= Problem requirements =
Locate all lines in the data below that hold "knotInfo" and show them.

——————

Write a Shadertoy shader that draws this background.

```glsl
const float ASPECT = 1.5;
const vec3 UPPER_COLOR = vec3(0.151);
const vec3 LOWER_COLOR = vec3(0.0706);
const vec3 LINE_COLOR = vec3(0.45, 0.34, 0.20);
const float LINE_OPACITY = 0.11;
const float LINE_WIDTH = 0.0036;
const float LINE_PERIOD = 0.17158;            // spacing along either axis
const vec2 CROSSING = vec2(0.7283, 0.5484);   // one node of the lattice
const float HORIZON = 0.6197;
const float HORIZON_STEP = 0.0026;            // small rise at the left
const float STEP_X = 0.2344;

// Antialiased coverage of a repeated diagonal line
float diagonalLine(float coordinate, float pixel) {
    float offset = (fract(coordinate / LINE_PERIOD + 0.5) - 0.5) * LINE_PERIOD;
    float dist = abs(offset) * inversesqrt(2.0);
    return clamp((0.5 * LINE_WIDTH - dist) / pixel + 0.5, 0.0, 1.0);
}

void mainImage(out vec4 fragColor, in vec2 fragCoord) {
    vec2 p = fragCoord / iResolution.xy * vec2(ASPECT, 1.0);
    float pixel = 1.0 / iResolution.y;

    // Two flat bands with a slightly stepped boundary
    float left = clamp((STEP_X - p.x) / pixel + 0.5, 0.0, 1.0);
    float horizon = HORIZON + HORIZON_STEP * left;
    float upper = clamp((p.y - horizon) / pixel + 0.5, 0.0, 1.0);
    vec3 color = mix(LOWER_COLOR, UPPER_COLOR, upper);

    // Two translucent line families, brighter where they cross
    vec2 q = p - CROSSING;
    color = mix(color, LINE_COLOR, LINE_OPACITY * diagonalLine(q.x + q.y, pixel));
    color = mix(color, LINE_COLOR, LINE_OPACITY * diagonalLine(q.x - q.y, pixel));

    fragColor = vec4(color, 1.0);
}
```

——————

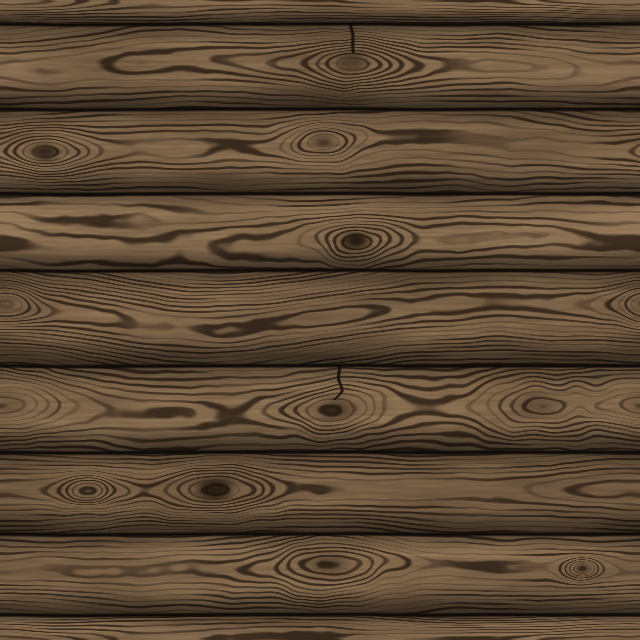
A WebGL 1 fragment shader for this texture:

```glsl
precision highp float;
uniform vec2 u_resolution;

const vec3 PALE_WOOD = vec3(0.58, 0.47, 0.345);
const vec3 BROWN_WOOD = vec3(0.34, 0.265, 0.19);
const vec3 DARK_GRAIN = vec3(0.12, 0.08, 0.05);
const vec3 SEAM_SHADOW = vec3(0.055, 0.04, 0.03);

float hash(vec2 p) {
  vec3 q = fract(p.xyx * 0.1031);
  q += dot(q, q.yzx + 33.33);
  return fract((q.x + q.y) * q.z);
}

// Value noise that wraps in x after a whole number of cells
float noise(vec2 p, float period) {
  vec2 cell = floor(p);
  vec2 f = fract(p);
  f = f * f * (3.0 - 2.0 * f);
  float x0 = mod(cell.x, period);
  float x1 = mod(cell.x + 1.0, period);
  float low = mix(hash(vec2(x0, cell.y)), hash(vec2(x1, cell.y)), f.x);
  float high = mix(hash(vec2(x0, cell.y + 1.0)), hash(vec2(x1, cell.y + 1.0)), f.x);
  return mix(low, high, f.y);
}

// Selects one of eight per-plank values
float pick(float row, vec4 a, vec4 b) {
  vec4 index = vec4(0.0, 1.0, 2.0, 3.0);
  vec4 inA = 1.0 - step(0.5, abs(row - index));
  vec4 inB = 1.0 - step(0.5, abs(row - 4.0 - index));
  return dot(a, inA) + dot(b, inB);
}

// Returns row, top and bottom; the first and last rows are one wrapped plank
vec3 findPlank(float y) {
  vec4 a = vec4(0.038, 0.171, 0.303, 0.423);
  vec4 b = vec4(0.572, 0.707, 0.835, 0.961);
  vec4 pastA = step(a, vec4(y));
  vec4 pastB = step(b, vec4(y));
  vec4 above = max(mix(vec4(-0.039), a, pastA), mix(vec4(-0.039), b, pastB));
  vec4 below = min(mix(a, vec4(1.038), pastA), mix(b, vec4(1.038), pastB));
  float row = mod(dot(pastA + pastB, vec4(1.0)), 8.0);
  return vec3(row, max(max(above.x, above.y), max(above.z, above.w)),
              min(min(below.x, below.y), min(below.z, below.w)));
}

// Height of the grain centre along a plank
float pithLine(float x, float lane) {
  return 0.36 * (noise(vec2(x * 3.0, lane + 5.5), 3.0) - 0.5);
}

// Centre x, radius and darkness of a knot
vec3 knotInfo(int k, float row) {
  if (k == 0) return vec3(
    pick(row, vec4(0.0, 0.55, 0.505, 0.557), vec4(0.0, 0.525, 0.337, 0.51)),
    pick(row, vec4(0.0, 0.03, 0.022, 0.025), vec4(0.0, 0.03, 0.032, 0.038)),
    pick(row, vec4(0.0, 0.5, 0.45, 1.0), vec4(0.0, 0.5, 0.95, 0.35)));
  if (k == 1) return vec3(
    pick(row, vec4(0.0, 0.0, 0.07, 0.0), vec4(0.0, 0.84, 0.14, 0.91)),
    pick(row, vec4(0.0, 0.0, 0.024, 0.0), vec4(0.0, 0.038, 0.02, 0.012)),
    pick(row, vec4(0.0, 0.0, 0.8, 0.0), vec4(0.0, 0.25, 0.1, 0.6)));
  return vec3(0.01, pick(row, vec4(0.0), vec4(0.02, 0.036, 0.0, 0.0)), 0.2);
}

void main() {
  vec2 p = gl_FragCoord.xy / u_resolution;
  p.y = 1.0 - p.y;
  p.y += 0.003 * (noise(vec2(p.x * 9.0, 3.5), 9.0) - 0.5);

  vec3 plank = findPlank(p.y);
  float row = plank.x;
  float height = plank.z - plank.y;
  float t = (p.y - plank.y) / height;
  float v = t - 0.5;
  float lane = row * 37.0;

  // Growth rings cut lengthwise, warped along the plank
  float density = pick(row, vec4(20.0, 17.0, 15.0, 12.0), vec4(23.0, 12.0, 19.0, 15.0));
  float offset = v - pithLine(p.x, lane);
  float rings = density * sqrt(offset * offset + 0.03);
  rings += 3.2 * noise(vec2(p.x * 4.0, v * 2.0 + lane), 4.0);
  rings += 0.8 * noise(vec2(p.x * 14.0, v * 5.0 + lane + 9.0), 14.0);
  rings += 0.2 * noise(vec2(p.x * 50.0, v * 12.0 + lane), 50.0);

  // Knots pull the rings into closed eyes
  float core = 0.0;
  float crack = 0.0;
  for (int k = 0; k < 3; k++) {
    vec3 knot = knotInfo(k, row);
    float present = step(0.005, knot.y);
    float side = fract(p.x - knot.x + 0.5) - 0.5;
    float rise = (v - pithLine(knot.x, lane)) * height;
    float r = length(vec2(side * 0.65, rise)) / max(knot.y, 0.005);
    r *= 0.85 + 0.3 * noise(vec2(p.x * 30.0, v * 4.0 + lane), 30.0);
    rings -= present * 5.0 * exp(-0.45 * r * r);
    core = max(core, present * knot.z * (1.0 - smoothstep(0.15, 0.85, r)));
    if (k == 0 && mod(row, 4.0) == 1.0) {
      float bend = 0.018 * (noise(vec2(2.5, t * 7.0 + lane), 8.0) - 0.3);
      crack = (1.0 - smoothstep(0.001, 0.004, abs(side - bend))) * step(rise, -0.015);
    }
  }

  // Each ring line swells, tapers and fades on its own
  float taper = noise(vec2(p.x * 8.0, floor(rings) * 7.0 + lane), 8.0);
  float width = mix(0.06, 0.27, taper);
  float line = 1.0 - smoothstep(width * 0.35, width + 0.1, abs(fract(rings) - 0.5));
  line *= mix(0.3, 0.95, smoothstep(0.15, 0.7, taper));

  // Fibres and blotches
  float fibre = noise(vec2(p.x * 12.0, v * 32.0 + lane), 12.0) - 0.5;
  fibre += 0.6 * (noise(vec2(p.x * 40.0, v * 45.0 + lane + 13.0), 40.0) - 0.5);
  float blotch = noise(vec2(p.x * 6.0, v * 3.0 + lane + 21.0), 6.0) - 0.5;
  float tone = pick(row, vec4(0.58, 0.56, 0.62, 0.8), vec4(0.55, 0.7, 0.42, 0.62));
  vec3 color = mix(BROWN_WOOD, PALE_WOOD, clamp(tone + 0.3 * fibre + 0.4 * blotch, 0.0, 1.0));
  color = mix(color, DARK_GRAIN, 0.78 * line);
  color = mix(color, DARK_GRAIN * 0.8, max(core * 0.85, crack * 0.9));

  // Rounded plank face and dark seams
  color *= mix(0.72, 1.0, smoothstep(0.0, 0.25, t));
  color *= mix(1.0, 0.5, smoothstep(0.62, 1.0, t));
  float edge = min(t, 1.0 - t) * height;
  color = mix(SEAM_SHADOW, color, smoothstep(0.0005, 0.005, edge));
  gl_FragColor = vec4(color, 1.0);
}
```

——————

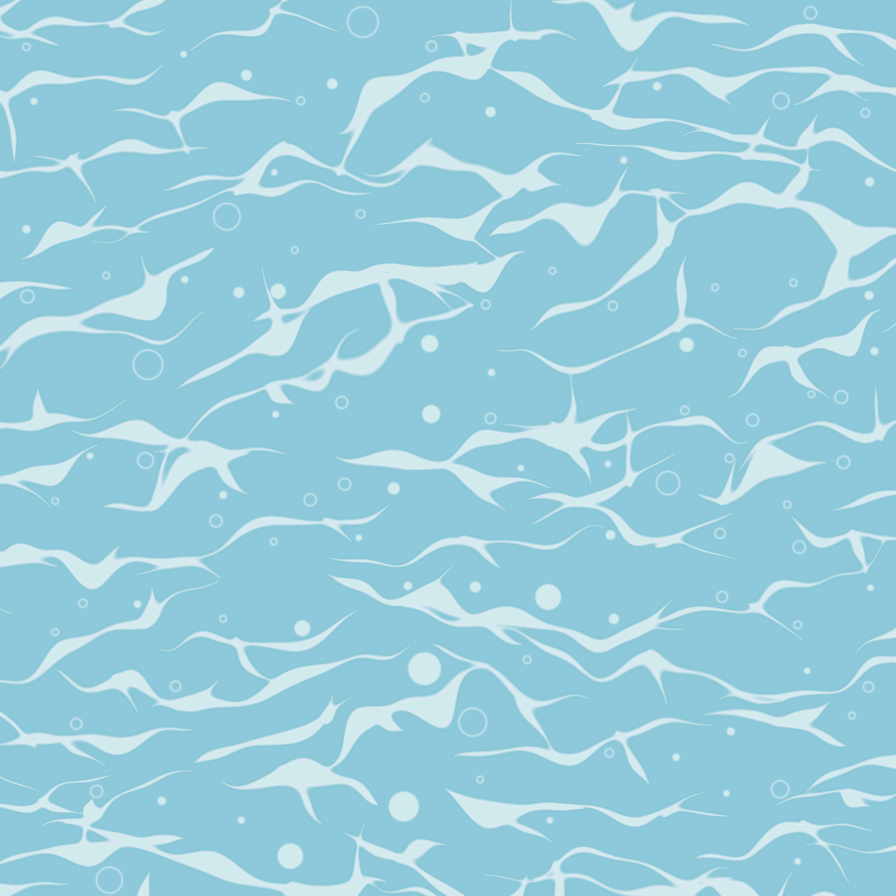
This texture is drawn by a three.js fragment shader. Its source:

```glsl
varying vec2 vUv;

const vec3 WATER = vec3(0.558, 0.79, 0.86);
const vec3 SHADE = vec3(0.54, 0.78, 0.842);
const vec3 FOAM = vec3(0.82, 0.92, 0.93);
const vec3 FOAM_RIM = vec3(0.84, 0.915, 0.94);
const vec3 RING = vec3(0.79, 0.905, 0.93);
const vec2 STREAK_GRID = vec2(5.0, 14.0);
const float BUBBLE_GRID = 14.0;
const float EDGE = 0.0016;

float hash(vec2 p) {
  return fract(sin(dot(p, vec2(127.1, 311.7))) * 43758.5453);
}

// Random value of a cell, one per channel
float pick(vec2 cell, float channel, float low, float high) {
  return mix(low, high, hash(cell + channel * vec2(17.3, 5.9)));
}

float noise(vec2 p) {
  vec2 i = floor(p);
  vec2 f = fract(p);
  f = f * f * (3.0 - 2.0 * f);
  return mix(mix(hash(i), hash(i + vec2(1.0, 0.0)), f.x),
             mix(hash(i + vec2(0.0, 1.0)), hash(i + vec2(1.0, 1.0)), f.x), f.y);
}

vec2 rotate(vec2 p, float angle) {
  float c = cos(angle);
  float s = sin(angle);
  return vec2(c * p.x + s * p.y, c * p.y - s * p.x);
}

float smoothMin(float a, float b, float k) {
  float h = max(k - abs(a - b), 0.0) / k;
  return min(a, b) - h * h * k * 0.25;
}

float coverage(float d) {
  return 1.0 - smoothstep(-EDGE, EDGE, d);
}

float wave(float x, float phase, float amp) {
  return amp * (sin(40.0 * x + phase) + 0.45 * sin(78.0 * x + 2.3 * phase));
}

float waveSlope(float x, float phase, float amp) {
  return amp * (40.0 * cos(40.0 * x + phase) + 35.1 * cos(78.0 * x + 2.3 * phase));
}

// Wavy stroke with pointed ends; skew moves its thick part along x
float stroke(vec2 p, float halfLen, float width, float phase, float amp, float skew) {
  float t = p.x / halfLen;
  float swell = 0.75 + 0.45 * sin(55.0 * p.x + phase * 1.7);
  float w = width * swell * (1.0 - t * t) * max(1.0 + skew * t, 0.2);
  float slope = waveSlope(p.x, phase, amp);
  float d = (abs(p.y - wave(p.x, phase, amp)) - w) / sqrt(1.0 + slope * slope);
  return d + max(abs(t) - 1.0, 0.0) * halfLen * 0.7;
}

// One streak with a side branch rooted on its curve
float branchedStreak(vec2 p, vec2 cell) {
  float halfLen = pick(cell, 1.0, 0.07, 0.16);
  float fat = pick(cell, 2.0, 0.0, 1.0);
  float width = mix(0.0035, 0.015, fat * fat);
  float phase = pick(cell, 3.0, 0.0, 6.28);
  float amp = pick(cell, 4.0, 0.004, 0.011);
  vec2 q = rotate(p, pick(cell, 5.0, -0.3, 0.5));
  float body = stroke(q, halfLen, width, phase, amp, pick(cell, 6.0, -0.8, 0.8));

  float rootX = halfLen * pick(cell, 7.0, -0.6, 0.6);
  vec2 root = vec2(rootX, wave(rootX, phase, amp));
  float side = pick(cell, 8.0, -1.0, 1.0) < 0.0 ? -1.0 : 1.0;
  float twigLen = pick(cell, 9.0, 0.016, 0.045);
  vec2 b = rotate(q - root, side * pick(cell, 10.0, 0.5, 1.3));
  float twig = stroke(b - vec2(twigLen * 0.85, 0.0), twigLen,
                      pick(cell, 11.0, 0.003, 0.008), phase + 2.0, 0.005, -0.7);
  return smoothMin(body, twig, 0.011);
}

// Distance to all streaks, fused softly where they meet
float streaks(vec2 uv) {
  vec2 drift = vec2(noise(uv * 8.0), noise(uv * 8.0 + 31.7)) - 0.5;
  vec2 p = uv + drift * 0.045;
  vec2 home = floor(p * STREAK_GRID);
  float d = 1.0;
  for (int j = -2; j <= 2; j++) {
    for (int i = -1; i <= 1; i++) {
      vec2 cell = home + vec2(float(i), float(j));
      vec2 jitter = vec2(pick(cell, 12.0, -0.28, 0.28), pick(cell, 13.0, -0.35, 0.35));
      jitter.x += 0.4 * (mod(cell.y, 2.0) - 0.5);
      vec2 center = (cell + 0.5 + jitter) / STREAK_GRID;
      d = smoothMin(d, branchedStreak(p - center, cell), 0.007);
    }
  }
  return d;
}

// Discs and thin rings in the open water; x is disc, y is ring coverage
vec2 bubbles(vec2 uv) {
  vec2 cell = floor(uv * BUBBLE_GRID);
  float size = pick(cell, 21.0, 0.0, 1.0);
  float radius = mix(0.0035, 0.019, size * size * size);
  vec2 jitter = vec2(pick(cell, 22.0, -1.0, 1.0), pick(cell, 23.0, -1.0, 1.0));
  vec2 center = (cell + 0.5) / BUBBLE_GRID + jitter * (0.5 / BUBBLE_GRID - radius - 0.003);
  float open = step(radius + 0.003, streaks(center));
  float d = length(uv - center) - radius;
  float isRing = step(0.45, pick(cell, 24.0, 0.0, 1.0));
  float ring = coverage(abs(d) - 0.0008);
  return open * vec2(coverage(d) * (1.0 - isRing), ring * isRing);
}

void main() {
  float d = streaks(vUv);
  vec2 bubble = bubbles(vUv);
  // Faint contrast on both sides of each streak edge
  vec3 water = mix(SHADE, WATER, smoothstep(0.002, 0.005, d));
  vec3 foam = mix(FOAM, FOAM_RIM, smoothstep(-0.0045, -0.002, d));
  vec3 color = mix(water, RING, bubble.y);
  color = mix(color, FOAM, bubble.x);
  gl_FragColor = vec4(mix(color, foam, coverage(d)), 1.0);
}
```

——————

= Output of the exercise =
vec3 knotInfo(int k, float row) {
    vec3 knot = knotInfo(k, row);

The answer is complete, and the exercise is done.